By Karl M. Kapp
The author of this techy read aims to dispel some common myths related to gamification. Right from the start, he acknowledges that gamification is an incredibly useful tool, whether being used to engage students or improve lackluster learning material.
The author also warns that gamification is not suited for every class, and that overusing it can have an adverse effect. The goal is to find the right balance, just like he did with this book.
By Ken Robinson and Lou Aronica
Sir Ken Robinson needs to introduction, because we have all seen, and thoroughly enjoyed, his now famous TED talks, which were intelligent, funny, engaging, and thought-provoking in equal measure.
This time, he’s teamed up with Lou Aronica to take his idea of creative schooling even further. Both authors present important data that proves that that current education model, which hasn’t been changed much since the industrial revolution, can no longer stand.
They address the issue of academic inflation, the rising cost of it, and the plummeting value of college degrees. They maintain that it’s time for a significant shift.
“Make me care. Sir Ken and Lou turn these three words into a mantra for the future of education. We don’t do education to students, we do it with them.
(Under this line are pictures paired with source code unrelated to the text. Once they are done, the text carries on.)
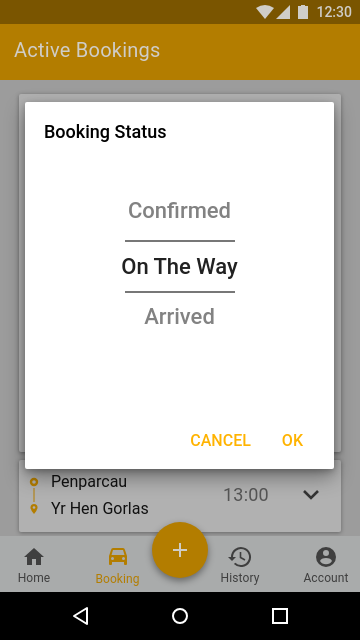
<!DOCTYPE html>
<html lang="en">
<head>
<meta charset="utf-8">
<title>Active Bookings</title>
<style>
:root {
  --status: #7a5500;
  --bar: #b37d00;
  --amber: #ffb300;
  --page: #9c9c9c;
  --card: #b1b1b1;
  --nav: #a9abab;
  --nav-ink: #3f3f3f;
  --pale: #cfcdc8;
  --muted: #828282;
  --rule: #777;
}
* { box-sizing: border-box; margin: 0; padding: 0; }
html, body { width: 360px; height: 640px; overflow: hidden; }
body { font-family: Roboto, "Noto Sans", sans-serif; }
svg { display: block; }
a { color: inherit; text-decoration: none; }
.screen { position: relative; width: 360px; height: 640px; display: flex; flex-direction: column; background: var(--page); overflow: hidden; }
.status-bar { height: 24px; padding-right: 8px; display: flex; justify-content: flex-end; align-items: center; background: var(--status); color: var(--pale); font-size: 14px; font-weight: 500; }
.status-bar svg { margin-right: 6px; }
.app-bar { height: 56px; padding: 0 14px 4px; display: flex; align-items: center; background: var(--bar); color: var(--pale); }
.app-bar h1 { font-size: 20px; font-weight: 400; letter-spacing: .25px; }
.bookings { height: 456px; padding: 14px 19px 4px; display: flex; flex-direction: column; gap: 8px; }
.card { background: var(--card); border-radius: 2px; box-shadow: 0 1px 4px rgba(0,0,0,.35); }
.card-open { height: 358px; }
.card-trip { height: 72px; padding: 8px 20px 0 9px; display: flex; }
.route-mark { margin-right: 11px; }
.stops { width: 172px; font-size: 16px; line-height: 27px; color: #111; list-style: none; }
.time { width: 80px; padding-top: 16px; font-size: 18px; line-height: 21px; letter-spacing: .2px; color: #555; }
.chevron { margin-top: 20px; }
.tabs { height: 56px; display: flex; background: var(--nav); color: var(--nav-ink); font-size: 12px; }
.tab { width: 68px; padding-top: 9px; display: flex; flex-direction: column; align-items: center; gap: 2px; line-height: 14px; letter-spacing: .1px; }
.tab svg { width: 24px; height: 24px; fill: currentColor; }
.tab-booking { width: 99px; color: var(--bar); padding-top: 8px; gap: 4px; }
.tab-history { margin-left: 39px; }
.tab-account { margin-left: 18px; }
.system-nav { height: 48px; background: #000; }
.add-button { position: absolute; left: 152px; top: 522px; width: 56px; height: 56px; border-radius: 50%; background: var(--bar); box-shadow: 0 3px 7px rgba(0,0,0,.4); display: grid; place-items: center; }
.dialog { position: absolute; left: 25px; top: 102px; width: 309px; height: 367px; background: #fff; border-radius: 2px; box-shadow: 0 8px 20px rgba(0,0,0,.38), 0 2px 6px rgba(0,0,0,.25); display: flex; flex-direction: column; }
.dialog h2 { padding: 19px 19px 0; font-size: 18px; line-height: 22px; font-weight: 500; color: #000; }
.picker { margin-top: 54px; display: flex; flex-direction: column; align-items: center; list-style: none; font-size: 22px; line-height: 28px; font-weight: 500; color: var(--muted); }
.picker .selected { width: 110px; height: 53px; margin: 15px 0 10px; border: solid var(--rule); border-width: 2px 0; display: flex; justify-content: center; align-items: center; white-space: nowrap; color: #212121; }
.actions { margin-top: auto; padding: 0 31px 17px 0; display: flex; justify-content: flex-end; gap: 31px; font-size: 16px; line-height: 22px; font-weight: 500; color: var(--amber); }
</style>
</head>
<body>
<main class="screen">
  <header class="status-bar">
    <svg width="54" height="24" viewBox="0 0 54 24" fill="#cfcdc8" aria-hidden="true">
      <path d="M0 8Q9 2 18 8L9 19Z"/>
      <path d="M34 5V19H20Z"/>
      <path d="M42 6H45V5H49V6H52V19H42Z"/>
    </svg>
    <span>12:30</span>
  </header>
  <div class="app-bar"><h1>Active Bookings</h1></div>

  <section class="bookings">
    <article class="card card-open"></article>
    <article class="card card-trip">
      <svg class="route-mark" width="12" height="54" viewBox="0 0 12 54" aria-hidden="true">
        <circle cx="6" cy="14" r="3" fill="none" stroke="#b37d00" stroke-width="2.4"/>
        <path d="M6 20V34" stroke="#b37d00"/>
        <path d="M6 46Q2.5 42 2.5 39.500A3.500 3.500 0 0 1 9.500 39.500Q9.500 42 6 46Z" fill="#b37d00"/>
        <circle cx="6" cy="39.500" r="1.300" fill="#b1b1b1"/>
      </svg>
      <ul class="stops"><li>Penparcau</li><li>Yr Hen Gorlas</li></ul>
      <time class="time">13:00</time>
      <svg class="chevron" width="16" height="14" viewBox="0 0 16 14" aria-hidden="true">
        <path d="M1 3L8 10L15 3" fill="none" stroke="#333" stroke-width="2.600"/>
      </svg>
    </article>
  </section>

  <nav class="tabs">
    <a class="tab tab-home" href="#">
      <svg viewBox="0 0 24 24" aria-hidden="true"><path d="M10 20V14H14V20H19V12H22L12 3L2 12H5V20Z"/></svg>
      <span>Home</span>
    </a>
    <a class="tab tab-booking" href="#">
      <svg viewBox="0 0 24 24" aria-hidden="true"><path fill-rule="evenodd" d="M5 6Q5.400 4 7 4H17Q18.600 4 19 6L21 12V20Q21 21 20 21H19Q18 21 18 20V18H6V20Q6 21 5 21H4Q3 21 3 20V12ZM7 6L5.500 11H18.500L17 6ZM5 14.500A1.500 1.500 0 0 0 8 14.500A1.500 1.500 0 0 0 5 14.500ZM16 14.500A1.500 1.500 0 0 0 19 14.500A1.500 1.500 0 0 0 16 14.500Z"/></svg>
      <span>Booking</span>
    </a>
    <a class="tab tab-history" href="#">
      <svg viewBox="0 0 24 24" aria-hidden="true">
        <path d="M4 12A9 9 0 1 1 6.600 18.400" fill="none" stroke="currentColor" stroke-width="2"/>
        <path d="M0 12H8L4 16Z"/>
        <path d="M12.500 7V12.500L17 15" fill="none" stroke="currentColor" stroke-width="1.600"/>
      </svg>
      <span>History</span>
    </a>
    <a class="tab tab-account" href="#">
      <svg viewBox="0 0 24 24" aria-hidden="true"><path fill-rule="evenodd" d="M12 2A10 10 0 0 0 12 22A10 10 0 0 0 12 2ZM12 5A3 3 0 0 1 12 11A3 3 0 0 1 12 5ZM6 16Q7 13 12 13Q17 13 18 16Q16 19.200 12 19.200Q8 19.200 6 16Z"/></svg>
      <span>Account</span>
    </a>
  </nav>

  <footer class="system-nav">
    <svg width="360" height="48" viewBox="0 0 360 48" fill="none" stroke="#fff" stroke-width="2" aria-hidden="true">
      <path d="M87 16V32L74 24Z" stroke-linejoin="round"/>
      <circle cx="180" cy="24" r="7"/>
      <rect x="273" y="17" width="14" height="14"/>
    </svg>
  </footer>

  <a class="add-button" href="#" aria-label="Add booking">
    <svg width="14" height="14" viewBox="0 0 14 14" aria-hidden="true"><path d="M7 0V14M0 7H14" stroke="#cfcdc8" stroke-width="2"/></svg>
  </a>

  <section class="dialog" role="dialog" aria-labelledby="dialog-title">
    <h2 id="dialog-title">Booking Status</h2>
    <ul class="picker">
      <li>Confirmed</li>
      <li class="selected">On The Way</li>
      <li>Arrived</li>
    </ul>
    <div class="actions"><a href="#">CANCEL</a><a href="#">OK</a></div>
  </section>
</main>
</body>
</html>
I hope every teacher and every parent reads this.”— Seth Godin, Author of Linchpin: Are You Indispensable?